── Given data ──
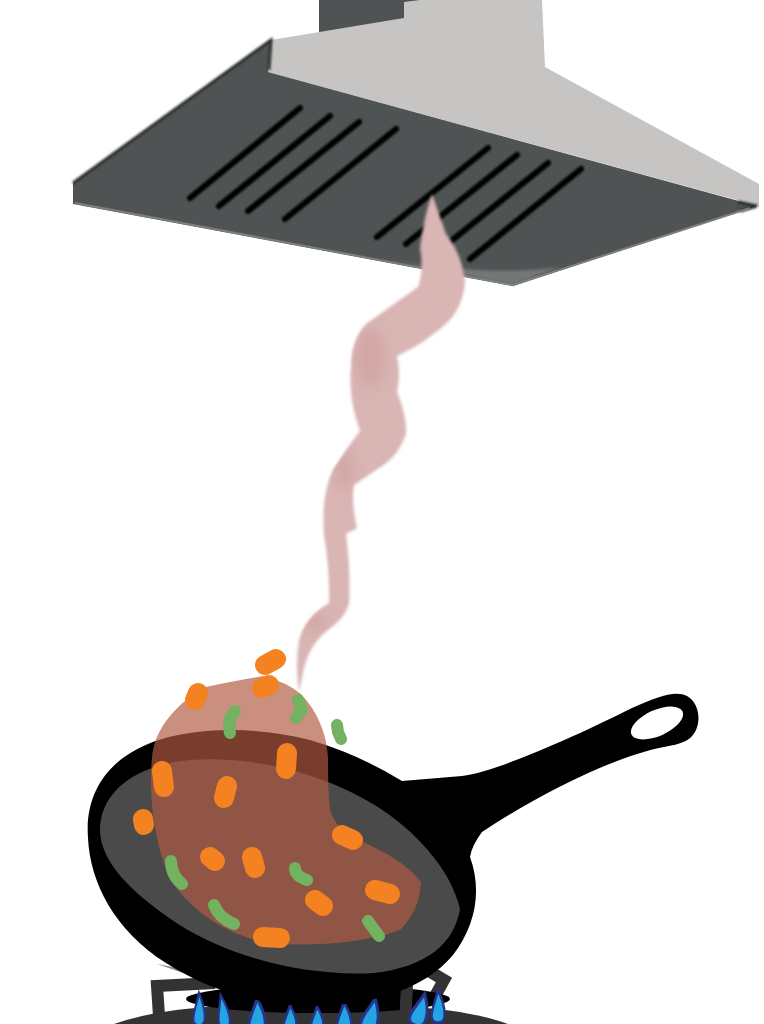
<!DOCTYPE html>
<html lang="en">
<head>
<meta charset="utf-8">
<title>Frying pan under an extractor hood</title>
<style>
:root {
  --paper: #ffffff;
  --hood-light: #c6c5c4;
  --hood-dark: #4f5353;
  --hood-edge: #7d7f7f;
  --ink: #000000;
  --pan-inside: #4a4a4a;
  --grate: #333333;
  --steam: #d9b5b4;
  --steam-deep: #cd9c9a;
  --food: #b15a42;
  --carrot: #f58220;
  --bean: #72b261;
  --flame: #25a4e4;
  --flame-edge: #26348c;
}
html, body { margin: 0; background: var(--paper); }
body { width: 764px; height: 1024px; overflow: hidden; }
svg { display: block; }
.hood-light { fill: var(--hood-light); }
.hood-dark { fill: var(--hood-dark); }
.hood-edge { fill: none; stroke: var(--hood-edge); stroke-width: 2; }
.hood-shade { fill: none; stroke: #2d3030; stroke-width: 3; }
.vents { fill: none; stroke: var(--ink); stroke-width: 6; stroke-linecap: round; }
.steam { fill: var(--steam); }
.steam-fold { fill: var(--steam-deep); opacity: .6; }
.pan { fill: var(--ink); }
.pan-inside { fill: var(--pan-inside); }
.paper { fill: var(--paper); }
.food { fill: var(--food); opacity: .68; }
.carrots { fill: none; stroke: var(--carrot); stroke-width: 20; stroke-linecap: round; }
.beans { fill: none; stroke: var(--bean); stroke-width: 12; stroke-linecap: round; stroke-linejoin: round; }
.grate { fill: none; stroke: var(--grate); stroke-width: 12; }
.hob { fill: var(--grate); }
.flames { fill: var(--flame); stroke: var(--flame-edge); stroke-width: 3; }
</style>
</head>
<body>
<svg width="764" height="1024" viewBox="0 0 764 1024" role="img" aria-label="Vegetables tossed in a frying pan on a gas flame, steam rising to an extractor hood">
  <defs>
    <filter id="soft" x="-20%" y="-10%" width="140%" height="120%"><feGaussianBlur stdDeviation="1.6"/></filter>
    <filter id="softer" x="-60%" y="-60%" width="220%" height="220%"><feGaussianBlur stdDeviation="7"/></filter>
    <filter id="vent-soft" x="-10%" y="-10%" width="120%" height="120%"><feGaussianBlur stdDeviation="0.9"/></filter>
    <path id="flame" d="M0-17C7-5 9 2 8 9C8 18-8 18-8 9C-8 2-4-4 0-17Z"/>
    <clipPath id="steam-clip"><path d="M432 194L446 234Q462 254 465 282Q463 306 448 322Q424 344 397 356Q401 376 397 392Q407 416 406 434Q399 454 385 464L354 485Q351 502 357 528L346 534Q351 572 349 604Q345 618 328 630Q310 644 304 668L299 692Q295 666 299 640Q306 616 329 603Q330 570 324 535Q321 494 333 470Q347 448 360 431Q348 398 351 368Q351 340 366 324L418 287Q424 270 420 248Q424 216 432 194Z"/></clipPath>
  </defs>

  <g id="extractor-hood">
    <path class="hood-dark" d="M319 0H421V20L319 33Z"/>
    <path class="hood-light" d="M404 2L420 0H542L545 67L759 184V206L268 72L271 40L404 18Z"/>
    <path class="hood-dark" d="M73 183L271 40L268 72L757 206L513 286L73 204Z"/>
    <path class="hood-shade" d="M73 183L271 40L269 70M738 202L757 206L740 211" filter="url(#vent-soft)"/>
    <path class="hood-edge" d="M75 203L513 285L750 208"/>
    <path d="M370 256Q480 278 560 267L513 285Z" fill="#858787" filter="url(#soft)" opacity=".7"/>
    <path class="vents" filter="url(#vent-soft)" d="M300 108L190 198M330 116L219 206M359 122L248 211M396 129L285 219M488 148L377 237M517 155L406 244M548 163L440 250M581 169L470 259"/>
  </g>

  <g id="steam">
    <path class="steam" filter="url(#soft)" d="M432 194L446 234Q462 254 465 282Q463 306 448 322Q424 344 397 356Q401 376 397 392Q407 416 406 434Q399 454 385 464L354 485Q351 502 357 528L346 534Q351 572 349 604Q345 618 328 630Q310 644 304 668L299 692Q295 666 299 640Q306 616 329 603Q330 570 324 535Q321 494 333 470Q347 448 360 431Q348 398 351 368Q351 340 366 324L418 287Q424 270 420 248Q424 216 432 194Z"/>
    <g clip-path="url(#steam-clip)">
      <g class="steam-fold" filter="url(#softer)">
        <ellipse cx="370" cy="358" rx="14" ry="30"/>
        <ellipse cx="344" cy="468" rx="9" ry="20"/>
        <ellipse cx="313" cy="622" rx="14" ry="8"/>
      </g>
    </g>
  </g>

  <g id="gas-hob">
    <path class="hob" d="M114 1024Q160 1008 230 1006H400Q470 1010 508 1024Z"/>
    <path d="M157 964L200 972L215 984Z" fill="#8c8c8c"/>
    <path class="grate" d="M159 1016L157 986L215 983M424 968L444 980L434 998"/>
    <ellipse class="pan" cx="318" cy="999" rx="132" ry="14"/>
    <path class="hob" d="M401 985H413L411 1024H399Z"/>
    <g class="flames">
      <use href="#flame" transform="translate(199 1010) scale(.7 1)"/>
      <use href="#flame" transform="translate(223 1012) rotate(-8) scale(.7 1)"/>
      <use href="#flame" transform="translate(257 1016)"/>
      <use href="#flame" transform="translate(290 1019) scale(.8)"/>
      <use href="#flame" transform="translate(317 1020) scale(.8)"/>
      <use href="#flame" transform="translate(344 1018) scale(.9)"/>
      <use href="#flame" transform="translate(371 1015) rotate(14)"/>
      <use href="#flame" transform="translate(420 1010) rotate(16)"/>
      <use href="#flame" transform="translate(438 1007) scale(.8 1)"/>
    </g>
  </g>

  <g id="frying-pan">
    <path class="pan" d="M88 838C84 784 118 752 162 739C205 727 258 727 310 740Q358 754 402 781L462 776C500 771 582 733 632 708C658 696 676 690 687 696C698 702 702 719 695 732C690 741 681 744 664 747C610 757 530 800 482 832Q472 845 470 857C482 890 476 925 453 955C424 990 370 1006 310 1006C260 1006 208 990 166 963C114 930 90 882 88 838Z"/>
    <ellipse class="paper" cx="657" cy="723" rx="28" ry="13" transform="rotate(-24 657 723)"/>
    <path class="pan-inside" d="M100 826C103 789 138 765 190 760C258 755 330 776 381 809C424 838 452 875 460 909C454 944 426 967 374 973C304 977 230 957 178 924C128 891 98 859 100 826Z"/>
  </g>

  <g id="stir-fry">
    <path class="food" d="M152 758C154 728 178 702 206 687Q240 680 264 676Q286 682 301 694C318 712 327 735 328 758Q328 792 330 810Q335 826 350 836C382 850 408 864 421 882C420 902 413 917 400 930C364 943 318 946 280 944C230 940 190 910 171 880C156 850 148 800 152 758Z"/>
    <g class="carrots">
      <path d="M265 665L276 659M262 688L269 685M198 693L195 700M162 771L164 787M227 786L224 798M287 753L286 769M143 819L144 825M210 857L215 861M252 857L255 868M342 835L353 840M375 890L390 894M315 900L323 906M263 937L280 938"/>
    </g>
    <g class="beans">
      <path d="M235 711Q227 720 230 733M298 700L302 710L296 718M337 725L338 732L341 739M171 861Q171 875 182 884M214 905Q219 918 234 924M295 868Q295 876 307 880M368 921L379 936"/>
    </g>
  </g>
</svg>
</body>
</html>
───
After reading the entries above, state the number of lines that contain the word "transform", adding nothing else.

Task output:
10